— What you should do —
Everything from the line containing "360 C334 354" through the final line of the entries below should be repeated exactly, and nothing else.
○ ○ ○ ○
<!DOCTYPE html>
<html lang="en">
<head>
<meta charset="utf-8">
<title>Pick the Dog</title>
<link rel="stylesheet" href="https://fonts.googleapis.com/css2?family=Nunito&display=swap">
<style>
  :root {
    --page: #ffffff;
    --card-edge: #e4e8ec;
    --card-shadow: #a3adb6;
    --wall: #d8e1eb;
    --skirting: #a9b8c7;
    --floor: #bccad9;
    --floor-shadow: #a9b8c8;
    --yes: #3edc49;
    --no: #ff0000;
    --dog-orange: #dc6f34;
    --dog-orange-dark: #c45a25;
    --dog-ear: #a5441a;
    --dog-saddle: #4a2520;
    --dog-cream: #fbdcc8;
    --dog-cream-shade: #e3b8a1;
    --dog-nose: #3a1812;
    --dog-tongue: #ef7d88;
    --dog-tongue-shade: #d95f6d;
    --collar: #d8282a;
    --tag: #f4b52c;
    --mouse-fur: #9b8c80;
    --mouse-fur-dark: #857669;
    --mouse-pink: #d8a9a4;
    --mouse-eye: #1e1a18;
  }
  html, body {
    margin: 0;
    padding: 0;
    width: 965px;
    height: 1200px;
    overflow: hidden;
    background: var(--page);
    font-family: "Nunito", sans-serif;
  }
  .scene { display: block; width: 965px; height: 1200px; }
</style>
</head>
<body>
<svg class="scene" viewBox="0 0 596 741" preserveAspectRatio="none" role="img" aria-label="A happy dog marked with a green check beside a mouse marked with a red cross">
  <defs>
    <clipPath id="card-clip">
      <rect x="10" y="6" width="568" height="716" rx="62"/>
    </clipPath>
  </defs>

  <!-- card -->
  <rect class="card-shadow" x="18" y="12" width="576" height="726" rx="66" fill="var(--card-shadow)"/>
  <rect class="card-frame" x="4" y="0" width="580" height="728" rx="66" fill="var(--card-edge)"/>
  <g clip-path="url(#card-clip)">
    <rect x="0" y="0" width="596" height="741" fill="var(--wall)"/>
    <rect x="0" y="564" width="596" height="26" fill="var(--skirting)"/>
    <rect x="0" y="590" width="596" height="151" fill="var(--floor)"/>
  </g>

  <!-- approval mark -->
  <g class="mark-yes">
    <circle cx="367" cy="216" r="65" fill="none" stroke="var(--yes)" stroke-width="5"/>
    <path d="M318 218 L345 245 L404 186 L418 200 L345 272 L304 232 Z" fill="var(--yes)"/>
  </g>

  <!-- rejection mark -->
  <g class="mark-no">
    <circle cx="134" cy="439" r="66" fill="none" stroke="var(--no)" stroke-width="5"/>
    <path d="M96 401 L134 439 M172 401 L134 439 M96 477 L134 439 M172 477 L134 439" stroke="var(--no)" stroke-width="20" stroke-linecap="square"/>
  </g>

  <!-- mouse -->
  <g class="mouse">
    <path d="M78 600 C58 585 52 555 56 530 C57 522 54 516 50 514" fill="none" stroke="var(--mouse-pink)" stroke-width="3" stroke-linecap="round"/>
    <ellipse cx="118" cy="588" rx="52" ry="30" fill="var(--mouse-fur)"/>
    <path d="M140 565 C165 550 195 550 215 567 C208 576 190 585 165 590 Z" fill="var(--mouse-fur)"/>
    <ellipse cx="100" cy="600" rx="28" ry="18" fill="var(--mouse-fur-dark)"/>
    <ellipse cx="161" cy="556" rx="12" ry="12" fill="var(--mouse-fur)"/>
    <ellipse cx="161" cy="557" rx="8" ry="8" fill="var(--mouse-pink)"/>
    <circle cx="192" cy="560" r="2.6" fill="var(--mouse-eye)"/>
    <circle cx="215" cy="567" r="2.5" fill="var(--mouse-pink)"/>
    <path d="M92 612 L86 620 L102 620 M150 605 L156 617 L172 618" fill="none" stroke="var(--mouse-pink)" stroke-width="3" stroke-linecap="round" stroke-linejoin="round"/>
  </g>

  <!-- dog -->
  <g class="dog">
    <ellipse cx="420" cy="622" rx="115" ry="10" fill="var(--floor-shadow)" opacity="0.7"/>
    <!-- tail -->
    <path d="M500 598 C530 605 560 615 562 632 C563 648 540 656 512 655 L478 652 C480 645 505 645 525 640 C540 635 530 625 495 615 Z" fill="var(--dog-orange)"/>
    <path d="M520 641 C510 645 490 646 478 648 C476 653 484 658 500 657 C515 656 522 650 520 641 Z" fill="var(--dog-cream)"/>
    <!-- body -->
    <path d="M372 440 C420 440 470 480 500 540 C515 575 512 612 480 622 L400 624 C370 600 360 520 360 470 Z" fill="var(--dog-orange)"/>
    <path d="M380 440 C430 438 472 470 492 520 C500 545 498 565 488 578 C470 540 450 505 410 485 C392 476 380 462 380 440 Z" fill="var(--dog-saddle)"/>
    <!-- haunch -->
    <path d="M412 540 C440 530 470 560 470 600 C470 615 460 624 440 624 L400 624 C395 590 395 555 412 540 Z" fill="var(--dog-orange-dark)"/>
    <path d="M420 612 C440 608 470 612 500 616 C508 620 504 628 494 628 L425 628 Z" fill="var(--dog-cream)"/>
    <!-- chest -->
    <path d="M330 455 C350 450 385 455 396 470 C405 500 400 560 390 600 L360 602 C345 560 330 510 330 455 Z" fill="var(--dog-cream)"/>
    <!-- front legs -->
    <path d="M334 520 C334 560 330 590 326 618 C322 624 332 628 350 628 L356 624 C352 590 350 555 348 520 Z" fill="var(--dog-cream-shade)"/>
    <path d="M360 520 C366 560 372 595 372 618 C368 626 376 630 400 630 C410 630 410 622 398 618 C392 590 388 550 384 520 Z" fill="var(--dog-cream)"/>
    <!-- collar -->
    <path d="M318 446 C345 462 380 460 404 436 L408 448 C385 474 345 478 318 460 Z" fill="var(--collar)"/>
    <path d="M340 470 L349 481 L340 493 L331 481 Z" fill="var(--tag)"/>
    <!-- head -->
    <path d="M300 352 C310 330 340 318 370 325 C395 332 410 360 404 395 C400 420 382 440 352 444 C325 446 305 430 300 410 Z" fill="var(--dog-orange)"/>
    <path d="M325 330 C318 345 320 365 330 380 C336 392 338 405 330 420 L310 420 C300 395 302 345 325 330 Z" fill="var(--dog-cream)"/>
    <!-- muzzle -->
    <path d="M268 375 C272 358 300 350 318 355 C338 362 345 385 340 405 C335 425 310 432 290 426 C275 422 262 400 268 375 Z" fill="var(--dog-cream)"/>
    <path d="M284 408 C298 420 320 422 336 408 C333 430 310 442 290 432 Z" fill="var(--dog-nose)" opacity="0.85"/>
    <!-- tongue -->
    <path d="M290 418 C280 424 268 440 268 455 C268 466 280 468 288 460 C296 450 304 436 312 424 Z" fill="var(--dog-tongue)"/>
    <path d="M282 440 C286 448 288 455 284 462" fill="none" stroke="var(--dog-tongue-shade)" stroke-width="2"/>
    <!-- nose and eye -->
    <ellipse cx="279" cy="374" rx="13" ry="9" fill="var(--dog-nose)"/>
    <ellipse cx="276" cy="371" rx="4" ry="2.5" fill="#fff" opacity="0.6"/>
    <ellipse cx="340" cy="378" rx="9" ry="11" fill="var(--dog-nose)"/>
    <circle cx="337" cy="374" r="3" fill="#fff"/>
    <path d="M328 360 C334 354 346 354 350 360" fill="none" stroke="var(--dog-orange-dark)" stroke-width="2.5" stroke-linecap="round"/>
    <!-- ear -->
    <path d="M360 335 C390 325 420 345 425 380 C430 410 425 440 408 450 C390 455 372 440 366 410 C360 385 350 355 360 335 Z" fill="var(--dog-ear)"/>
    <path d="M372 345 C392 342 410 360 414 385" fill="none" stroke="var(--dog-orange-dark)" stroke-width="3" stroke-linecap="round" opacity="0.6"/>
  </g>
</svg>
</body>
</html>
○ ○ ○ ○
— Completed task —
    <path d="M328 360 C334 354 346 354 350 360" fill="none" stroke="var(--dog-orange-dark)" stroke-width="2.5" stroke-linecap="round"/>
    <!-- ear -->
    <path d="M360 335 C390 325 420 345 425 380 C430 410 425 440 408 450 C390 455 372 440 366 410 C360 385 350 355 360 335 Z" fill="var(--dog-ear)"/>
    <path d="M372 345 C392 342 410 360 414 385" fill="none" stroke="var(--dog-orange-dark)" stroke-width="3" stroke-linecap="round" opacity="0.6"/>
  </g>
</svg>
</body>
</html>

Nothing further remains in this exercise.